Published: March 31, 2018
By: Denise Morrison Yearian
Moving can be a daunting experience for everyone, especially children. So how do parents navigate the journey and help children adjust to a new living situation? Here are 12 tips to help:
1. Talk it over. Once the decision to move has been made, find uninterrupted time to talk with your children. Keep in mind age and developmental level. Older children need more time to adjust to a move than younger ones.
2. Keep an open line of communication. Remind your children it is okay to ask questions. Acknowledge their concerns. Be patient with preschoolers who may have repeated questions. Be encouraging and empathetic. Share regrets about leaving but tell them what they have to look forward to. If communication time is limited due to schedules, make a “question jar” so children may write down concerns to be answered at a designated time.
3. Stay positive. Maintain a good attitude toward the move. Parents model attitudes and behaviors that children pick up on. Show healthy ways to handle the stress of the move. Display confidence. Keep a positive outlook. Present a united front with your spouse.
4. Be ready for older child opposition. Encourage older children who are opposed to the move and not want to leave. Listen and try to figure out exactly what is troubling them. See if there are alternative options – can the move be postponed until the end of the school year?
5. Watch for stress. Kids, like adults, can experience stress whenever there is a significant life change. This could include loss of sleep, loss of appetite, separation anxiety, withdrawal from family and/or friends, self-inflicted injury, hostility, etc. Be observant. Talk with your children and teach stress management techniques. Contact a professional if necessary.
6. Travel to the new locale. Prior to the move, take your children to see the house and other places of interest. Drive and walk around the community. Talk with neighbors. Visit the new school. If you cannot visit prior to the move, look online for information about the community and activities. Get a newspaper. Look for online virtual walkthroughs of your home. Remember, children will feel more secure with concrete images and information.

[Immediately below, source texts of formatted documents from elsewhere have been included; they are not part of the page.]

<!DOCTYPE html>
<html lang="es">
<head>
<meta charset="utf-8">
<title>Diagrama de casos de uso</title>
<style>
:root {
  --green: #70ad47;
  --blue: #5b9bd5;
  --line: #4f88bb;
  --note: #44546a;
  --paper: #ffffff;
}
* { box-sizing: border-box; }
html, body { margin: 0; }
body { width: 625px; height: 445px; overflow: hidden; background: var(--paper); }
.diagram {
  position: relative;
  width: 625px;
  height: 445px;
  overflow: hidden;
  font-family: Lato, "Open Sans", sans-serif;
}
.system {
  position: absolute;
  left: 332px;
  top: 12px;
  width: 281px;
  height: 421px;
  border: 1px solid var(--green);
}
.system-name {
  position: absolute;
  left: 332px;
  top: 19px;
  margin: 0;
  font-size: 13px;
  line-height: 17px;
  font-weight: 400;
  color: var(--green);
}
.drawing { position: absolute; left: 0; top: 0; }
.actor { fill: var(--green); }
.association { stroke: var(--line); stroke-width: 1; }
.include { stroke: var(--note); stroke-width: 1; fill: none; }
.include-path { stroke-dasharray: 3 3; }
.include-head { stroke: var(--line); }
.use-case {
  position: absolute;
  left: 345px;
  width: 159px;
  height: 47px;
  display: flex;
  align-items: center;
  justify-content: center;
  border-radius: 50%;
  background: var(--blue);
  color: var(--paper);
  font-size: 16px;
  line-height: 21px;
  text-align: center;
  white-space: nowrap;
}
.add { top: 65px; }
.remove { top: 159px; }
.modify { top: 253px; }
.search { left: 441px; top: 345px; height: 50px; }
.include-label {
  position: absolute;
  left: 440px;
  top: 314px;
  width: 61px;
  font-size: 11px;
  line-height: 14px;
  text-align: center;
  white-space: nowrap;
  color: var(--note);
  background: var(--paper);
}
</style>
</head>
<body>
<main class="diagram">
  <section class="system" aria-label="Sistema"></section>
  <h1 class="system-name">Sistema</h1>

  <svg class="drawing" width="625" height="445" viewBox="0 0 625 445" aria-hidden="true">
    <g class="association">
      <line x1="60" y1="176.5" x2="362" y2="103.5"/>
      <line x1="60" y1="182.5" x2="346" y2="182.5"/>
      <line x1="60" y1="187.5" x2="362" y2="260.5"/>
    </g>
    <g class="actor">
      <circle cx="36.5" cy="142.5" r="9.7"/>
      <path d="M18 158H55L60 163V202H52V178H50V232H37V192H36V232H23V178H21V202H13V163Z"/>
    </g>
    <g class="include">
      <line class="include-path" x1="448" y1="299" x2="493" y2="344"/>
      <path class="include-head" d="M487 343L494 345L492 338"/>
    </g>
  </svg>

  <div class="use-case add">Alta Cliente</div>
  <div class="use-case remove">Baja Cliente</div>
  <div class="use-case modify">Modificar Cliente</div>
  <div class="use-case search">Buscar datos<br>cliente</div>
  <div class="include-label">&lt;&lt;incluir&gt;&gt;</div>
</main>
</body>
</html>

7. Take on old toys and clothes. Recognize that some old toys and certain items of clothing may have significant value and be difficult for your children to part with. If so, wait until after the move. Or make a deal with them: for every bag of toys or clothes given away, they get to purchase a specified number of new things.
8. Let them participate. If your children want to help with the move, it will give them a sense of ownership and let them feel a sense of control over their lives. Allow them to help pack boxes, make small decisions, plan how to decorate their new rooms, etc.
9. Say fitting goodbyes. Take pictures of old friends and familiar places. Create a photo album or collection of things. Make a video. Have a “goodbye” party with friends. Buy a t-shirt and ask your child’s friends to sign it. Buy something from a favorite store you frequent (a bakery, for example) to take with you as you move.
10. Keep in touch. Make phone calls, write letters, send email or texts and take advantage of options such as Face Time. Schedule play dates. Visit old friends and invite them to visit you.
11. Settlement priorities. Make setting up children’s rooms a priority. It gives them a sense of home, settlement and security. Maintain regular routines as much as possible. Get involved in activities as soon as you can.
12. Work through homesickness. Listen, support and encourage your children. Acknowledge sadness but remind them it will get better. Share your own sad feelings, but end on a positive note about the good things at your new home and community.
Denise Morrison Yearian is the former editor of two parenting magazines and mother of three children and four grandchildren.